With fond memories of attending a George Strait and Sawyer Brown concert as a high schooler, Dale Christensen is excited to bring back the Buffalo Stampede rodeo to Kadoka, South Dakota.

While the King of Country won’t likely be making an appearance, there is plenty for rodeo fans to get excited about.

While the sport of rodeo is in the genetic makeup of many Kadoka-area cowboys, this year will mark the first time the community will host its own PRCA rodeo, the Buffalo Stampede.

Christensen, an area rancher, truck driver and PRCA announcer, says the locals love rodeo and that the town has already put on a high school rodeo and a Little Britches rodeo this year.

Although this year will be the first time Kadoka will hold a pro rodeo event, there were many years through the ‘70s, ‘80s and ‘90s that cowboys and cowgirls from around the region took part in an amateur rodeo, which was also billed the Buffalo Stampede. Christensen recalls his dad helping build the arena when he was young. “Some of my best memories are of rodeos in that arena,” he said.
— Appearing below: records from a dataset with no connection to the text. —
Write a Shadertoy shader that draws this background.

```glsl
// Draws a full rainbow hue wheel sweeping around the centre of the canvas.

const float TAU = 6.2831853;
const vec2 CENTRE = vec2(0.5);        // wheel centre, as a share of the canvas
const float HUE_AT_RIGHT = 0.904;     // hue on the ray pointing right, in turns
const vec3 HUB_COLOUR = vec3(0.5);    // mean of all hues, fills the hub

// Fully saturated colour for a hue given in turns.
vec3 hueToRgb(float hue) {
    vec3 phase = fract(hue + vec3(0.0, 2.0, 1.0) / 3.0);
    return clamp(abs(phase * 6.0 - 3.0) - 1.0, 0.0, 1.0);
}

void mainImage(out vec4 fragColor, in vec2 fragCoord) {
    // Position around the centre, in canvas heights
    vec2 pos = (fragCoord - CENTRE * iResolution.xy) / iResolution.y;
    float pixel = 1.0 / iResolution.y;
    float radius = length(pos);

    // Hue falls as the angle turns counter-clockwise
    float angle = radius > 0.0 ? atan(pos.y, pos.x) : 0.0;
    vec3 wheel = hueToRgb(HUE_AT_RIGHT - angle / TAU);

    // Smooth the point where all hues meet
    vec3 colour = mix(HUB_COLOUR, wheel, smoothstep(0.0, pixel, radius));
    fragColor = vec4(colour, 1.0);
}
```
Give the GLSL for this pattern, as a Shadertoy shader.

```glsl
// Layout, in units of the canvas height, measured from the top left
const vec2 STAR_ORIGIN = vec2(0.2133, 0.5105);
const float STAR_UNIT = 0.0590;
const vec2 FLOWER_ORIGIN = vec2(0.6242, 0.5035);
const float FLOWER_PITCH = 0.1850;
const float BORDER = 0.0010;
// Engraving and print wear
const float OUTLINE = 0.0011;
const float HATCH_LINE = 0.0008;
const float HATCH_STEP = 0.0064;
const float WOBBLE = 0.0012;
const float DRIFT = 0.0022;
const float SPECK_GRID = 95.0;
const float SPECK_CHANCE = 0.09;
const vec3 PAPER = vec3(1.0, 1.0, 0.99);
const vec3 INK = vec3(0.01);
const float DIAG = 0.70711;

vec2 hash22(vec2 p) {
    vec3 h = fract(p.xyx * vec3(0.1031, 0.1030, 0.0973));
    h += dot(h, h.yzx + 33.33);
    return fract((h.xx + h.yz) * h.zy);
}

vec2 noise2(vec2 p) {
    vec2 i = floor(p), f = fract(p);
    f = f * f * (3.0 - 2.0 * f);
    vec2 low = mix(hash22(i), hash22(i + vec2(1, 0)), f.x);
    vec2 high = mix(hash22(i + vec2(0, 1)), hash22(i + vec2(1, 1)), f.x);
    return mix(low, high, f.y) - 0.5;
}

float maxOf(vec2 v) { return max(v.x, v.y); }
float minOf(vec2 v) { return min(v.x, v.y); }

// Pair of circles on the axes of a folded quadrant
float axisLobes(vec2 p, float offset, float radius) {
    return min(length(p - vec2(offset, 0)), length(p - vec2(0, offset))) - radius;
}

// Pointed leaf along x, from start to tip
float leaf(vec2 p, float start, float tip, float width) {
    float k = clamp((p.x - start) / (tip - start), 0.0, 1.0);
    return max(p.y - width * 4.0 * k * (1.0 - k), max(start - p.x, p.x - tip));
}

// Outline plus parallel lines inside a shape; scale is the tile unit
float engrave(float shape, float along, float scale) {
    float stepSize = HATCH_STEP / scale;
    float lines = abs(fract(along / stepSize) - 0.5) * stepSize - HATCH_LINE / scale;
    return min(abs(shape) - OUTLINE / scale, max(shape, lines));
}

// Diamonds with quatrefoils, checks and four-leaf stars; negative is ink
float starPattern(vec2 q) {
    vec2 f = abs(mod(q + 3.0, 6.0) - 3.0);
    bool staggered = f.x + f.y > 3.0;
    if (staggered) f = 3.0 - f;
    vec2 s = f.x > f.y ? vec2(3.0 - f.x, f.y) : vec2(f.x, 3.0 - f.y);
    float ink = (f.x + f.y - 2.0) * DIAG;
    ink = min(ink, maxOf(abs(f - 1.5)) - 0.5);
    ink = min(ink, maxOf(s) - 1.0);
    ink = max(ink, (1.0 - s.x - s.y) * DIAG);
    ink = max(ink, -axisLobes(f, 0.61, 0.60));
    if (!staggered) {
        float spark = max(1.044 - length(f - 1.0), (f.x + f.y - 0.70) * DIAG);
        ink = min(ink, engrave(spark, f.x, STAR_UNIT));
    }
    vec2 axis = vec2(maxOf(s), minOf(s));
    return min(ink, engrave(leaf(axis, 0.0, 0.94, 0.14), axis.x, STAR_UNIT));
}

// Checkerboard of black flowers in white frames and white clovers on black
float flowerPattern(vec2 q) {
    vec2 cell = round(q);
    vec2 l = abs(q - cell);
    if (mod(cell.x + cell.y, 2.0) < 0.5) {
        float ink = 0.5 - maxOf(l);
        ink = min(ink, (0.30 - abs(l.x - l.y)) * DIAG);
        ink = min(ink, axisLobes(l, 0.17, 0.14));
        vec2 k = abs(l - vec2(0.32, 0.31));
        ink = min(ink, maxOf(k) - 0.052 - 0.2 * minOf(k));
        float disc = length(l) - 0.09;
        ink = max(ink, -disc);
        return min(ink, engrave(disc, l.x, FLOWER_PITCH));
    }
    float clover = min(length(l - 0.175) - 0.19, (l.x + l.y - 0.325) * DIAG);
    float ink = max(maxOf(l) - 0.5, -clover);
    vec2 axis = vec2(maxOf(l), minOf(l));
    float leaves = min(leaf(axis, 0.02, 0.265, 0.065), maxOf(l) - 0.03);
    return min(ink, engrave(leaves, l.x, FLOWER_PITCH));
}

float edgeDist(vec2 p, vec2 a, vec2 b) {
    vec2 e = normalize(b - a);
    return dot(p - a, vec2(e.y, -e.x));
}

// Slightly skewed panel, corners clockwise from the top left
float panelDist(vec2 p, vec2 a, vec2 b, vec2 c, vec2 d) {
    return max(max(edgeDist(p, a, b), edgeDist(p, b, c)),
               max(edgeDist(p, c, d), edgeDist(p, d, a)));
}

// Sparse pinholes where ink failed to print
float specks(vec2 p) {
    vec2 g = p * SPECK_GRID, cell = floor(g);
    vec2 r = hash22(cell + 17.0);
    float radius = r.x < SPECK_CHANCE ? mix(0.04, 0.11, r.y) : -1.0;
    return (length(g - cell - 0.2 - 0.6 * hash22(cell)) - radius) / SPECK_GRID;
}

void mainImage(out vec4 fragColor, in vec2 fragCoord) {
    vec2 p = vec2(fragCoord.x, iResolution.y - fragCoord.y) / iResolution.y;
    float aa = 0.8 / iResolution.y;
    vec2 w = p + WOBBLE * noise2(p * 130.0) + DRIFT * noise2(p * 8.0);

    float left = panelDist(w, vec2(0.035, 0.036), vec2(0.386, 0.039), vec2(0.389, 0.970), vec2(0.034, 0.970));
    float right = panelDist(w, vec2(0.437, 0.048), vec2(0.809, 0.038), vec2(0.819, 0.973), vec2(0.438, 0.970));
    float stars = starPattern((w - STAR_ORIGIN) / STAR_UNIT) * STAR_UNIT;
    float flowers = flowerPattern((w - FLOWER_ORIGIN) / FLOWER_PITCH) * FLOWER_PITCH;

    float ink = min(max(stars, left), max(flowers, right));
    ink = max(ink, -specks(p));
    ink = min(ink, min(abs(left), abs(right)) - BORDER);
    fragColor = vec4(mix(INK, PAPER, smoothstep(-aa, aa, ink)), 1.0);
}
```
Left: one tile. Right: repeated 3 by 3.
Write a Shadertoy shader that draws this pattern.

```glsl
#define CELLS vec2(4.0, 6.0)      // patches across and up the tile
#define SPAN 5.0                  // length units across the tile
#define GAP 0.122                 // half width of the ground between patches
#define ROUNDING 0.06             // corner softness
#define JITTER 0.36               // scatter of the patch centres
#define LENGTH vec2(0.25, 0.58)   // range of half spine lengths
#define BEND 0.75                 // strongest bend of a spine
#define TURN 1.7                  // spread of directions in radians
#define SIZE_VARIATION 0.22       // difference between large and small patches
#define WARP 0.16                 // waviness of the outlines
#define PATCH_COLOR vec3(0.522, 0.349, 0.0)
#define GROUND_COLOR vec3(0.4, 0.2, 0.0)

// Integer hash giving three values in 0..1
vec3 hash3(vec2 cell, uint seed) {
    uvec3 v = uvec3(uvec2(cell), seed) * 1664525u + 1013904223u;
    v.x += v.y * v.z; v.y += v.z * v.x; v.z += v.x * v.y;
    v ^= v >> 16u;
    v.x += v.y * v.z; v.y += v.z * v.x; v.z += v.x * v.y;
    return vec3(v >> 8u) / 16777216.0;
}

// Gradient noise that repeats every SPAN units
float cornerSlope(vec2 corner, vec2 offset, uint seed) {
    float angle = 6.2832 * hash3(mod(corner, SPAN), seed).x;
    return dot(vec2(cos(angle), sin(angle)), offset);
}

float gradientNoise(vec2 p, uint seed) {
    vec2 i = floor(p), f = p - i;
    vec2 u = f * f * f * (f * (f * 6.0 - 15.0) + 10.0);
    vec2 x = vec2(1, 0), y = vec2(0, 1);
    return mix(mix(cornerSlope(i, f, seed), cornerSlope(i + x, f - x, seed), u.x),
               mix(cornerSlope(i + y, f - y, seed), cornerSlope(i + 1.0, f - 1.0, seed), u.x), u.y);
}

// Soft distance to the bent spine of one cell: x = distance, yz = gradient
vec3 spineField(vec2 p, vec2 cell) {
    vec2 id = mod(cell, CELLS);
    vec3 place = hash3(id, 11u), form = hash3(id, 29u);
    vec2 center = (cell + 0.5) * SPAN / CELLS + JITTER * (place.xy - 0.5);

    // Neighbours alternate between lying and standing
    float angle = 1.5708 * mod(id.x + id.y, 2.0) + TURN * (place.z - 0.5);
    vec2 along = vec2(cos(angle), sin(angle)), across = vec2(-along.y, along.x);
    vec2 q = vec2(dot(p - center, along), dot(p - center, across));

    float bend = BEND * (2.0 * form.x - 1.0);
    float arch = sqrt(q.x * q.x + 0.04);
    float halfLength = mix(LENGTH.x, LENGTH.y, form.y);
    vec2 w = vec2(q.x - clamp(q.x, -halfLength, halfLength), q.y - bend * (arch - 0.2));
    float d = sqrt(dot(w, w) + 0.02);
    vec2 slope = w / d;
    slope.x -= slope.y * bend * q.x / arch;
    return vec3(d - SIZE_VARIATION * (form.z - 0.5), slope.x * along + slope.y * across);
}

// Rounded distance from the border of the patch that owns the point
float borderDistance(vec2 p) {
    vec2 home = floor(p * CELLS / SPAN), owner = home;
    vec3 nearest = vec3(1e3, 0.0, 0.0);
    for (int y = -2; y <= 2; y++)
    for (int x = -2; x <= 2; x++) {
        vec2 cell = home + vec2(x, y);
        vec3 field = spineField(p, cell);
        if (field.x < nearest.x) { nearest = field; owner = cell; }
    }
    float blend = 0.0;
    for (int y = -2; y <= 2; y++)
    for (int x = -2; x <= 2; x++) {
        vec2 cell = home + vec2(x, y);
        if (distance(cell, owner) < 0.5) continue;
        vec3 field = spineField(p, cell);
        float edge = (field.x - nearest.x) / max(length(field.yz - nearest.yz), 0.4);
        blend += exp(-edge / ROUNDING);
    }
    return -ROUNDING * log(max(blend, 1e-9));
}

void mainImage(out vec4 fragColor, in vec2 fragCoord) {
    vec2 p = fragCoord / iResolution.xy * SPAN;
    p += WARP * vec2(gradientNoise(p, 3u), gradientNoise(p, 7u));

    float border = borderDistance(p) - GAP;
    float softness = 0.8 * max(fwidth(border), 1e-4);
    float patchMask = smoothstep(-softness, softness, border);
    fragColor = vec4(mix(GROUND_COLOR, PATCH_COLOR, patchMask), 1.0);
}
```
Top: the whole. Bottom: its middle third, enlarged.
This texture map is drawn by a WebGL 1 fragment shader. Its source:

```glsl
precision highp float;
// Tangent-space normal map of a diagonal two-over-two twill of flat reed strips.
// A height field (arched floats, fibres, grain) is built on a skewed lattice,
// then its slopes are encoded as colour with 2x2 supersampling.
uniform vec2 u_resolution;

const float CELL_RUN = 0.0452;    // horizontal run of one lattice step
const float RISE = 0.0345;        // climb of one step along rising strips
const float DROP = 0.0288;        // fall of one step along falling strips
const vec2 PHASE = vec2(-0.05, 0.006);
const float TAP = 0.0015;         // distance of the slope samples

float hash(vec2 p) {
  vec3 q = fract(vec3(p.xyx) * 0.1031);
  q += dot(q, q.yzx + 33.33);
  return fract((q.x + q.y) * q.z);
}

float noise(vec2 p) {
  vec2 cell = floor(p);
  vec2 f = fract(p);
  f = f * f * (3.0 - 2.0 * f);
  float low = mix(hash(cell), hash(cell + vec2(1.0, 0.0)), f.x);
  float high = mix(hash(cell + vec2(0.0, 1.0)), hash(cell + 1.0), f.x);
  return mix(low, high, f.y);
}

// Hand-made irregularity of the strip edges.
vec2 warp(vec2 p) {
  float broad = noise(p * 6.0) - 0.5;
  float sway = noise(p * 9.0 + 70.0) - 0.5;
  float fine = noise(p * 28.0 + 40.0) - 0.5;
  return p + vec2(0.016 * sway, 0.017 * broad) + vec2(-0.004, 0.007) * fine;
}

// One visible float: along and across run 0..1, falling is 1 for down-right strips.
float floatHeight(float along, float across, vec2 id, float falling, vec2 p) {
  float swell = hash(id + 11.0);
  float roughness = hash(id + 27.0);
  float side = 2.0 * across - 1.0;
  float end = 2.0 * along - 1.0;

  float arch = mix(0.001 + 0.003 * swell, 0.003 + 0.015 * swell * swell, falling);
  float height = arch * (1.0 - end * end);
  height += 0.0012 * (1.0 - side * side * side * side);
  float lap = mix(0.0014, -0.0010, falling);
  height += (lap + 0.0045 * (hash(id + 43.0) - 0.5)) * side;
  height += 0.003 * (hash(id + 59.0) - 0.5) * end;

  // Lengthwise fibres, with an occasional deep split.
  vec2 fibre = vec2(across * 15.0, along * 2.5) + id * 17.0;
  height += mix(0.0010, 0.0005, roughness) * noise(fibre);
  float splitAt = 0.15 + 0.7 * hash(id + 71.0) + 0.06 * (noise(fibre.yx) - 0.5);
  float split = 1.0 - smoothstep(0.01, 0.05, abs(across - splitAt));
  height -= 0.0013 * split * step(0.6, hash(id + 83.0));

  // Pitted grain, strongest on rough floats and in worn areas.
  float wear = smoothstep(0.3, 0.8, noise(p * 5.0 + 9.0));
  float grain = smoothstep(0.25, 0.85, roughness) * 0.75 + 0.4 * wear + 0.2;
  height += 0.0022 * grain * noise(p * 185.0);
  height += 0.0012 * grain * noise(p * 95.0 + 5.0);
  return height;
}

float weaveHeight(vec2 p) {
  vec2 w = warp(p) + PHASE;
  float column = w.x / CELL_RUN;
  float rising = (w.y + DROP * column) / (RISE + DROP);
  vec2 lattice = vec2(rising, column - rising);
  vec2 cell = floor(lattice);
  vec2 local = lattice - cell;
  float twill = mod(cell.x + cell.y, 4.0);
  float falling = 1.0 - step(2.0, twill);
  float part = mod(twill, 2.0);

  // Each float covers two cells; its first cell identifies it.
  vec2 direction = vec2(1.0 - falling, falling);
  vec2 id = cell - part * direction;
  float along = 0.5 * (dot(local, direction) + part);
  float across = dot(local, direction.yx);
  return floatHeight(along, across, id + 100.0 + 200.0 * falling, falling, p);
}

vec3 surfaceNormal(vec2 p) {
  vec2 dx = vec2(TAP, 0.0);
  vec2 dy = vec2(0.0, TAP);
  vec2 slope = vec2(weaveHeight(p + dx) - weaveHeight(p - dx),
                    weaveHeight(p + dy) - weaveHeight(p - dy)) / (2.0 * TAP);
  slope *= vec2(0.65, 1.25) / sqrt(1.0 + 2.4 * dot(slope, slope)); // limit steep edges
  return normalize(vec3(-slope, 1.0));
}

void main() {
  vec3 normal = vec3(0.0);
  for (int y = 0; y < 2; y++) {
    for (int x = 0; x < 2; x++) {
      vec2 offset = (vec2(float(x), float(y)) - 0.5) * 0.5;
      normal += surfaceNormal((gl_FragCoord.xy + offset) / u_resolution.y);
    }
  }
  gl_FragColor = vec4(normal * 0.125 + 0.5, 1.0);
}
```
Christensen said entries for the rodeo have closed, and with 110 barrel racers, 81 steer ropers, and more, they are expecting some great competition.

Most of the steer ropers who will compete in Belle Fourche’s Black Hills Roundup are entered in the Buffalo Roundup, he said.

Timed event slack will be June 24-25. Performances will be Thursday evening and Friday evening, with chuckwagon races each night. A goat roping on Saturday afternoon and a youth playday and “locals team roping” on Sunday following church round out the weekend, with several more activities going on. The weekend will also include dances, a parade, ranch rodeo and much more.

Christensen said it was just natural for the community to put on the rodeo. A local contractor, Muddy Creek, is taking care of the rough stock and subcontracting the timed event stock.

The town always puts on an all-school reunion the last weekend of June anyway so the rodeo will coincide with that.

The rodeo committee had hoped to raise the funds for new bleachers, so they had torn the old ones down, said Christensen. “We thought that would work well for social distancing, too, but it’s not really an issue anymore,” he said. Christensen said some temporary bleachers have been brought in, with tables for those who prefer to stand.

“We’re a ranching community, everyone brands together, works together, we’ve been around most everyone, and I guess it was natural to just go ahead with the event,” he said.

“We don’t have George Strait coming back,” he said, but he’s confident attendees will find plenty to enjoy throughout the five-day event.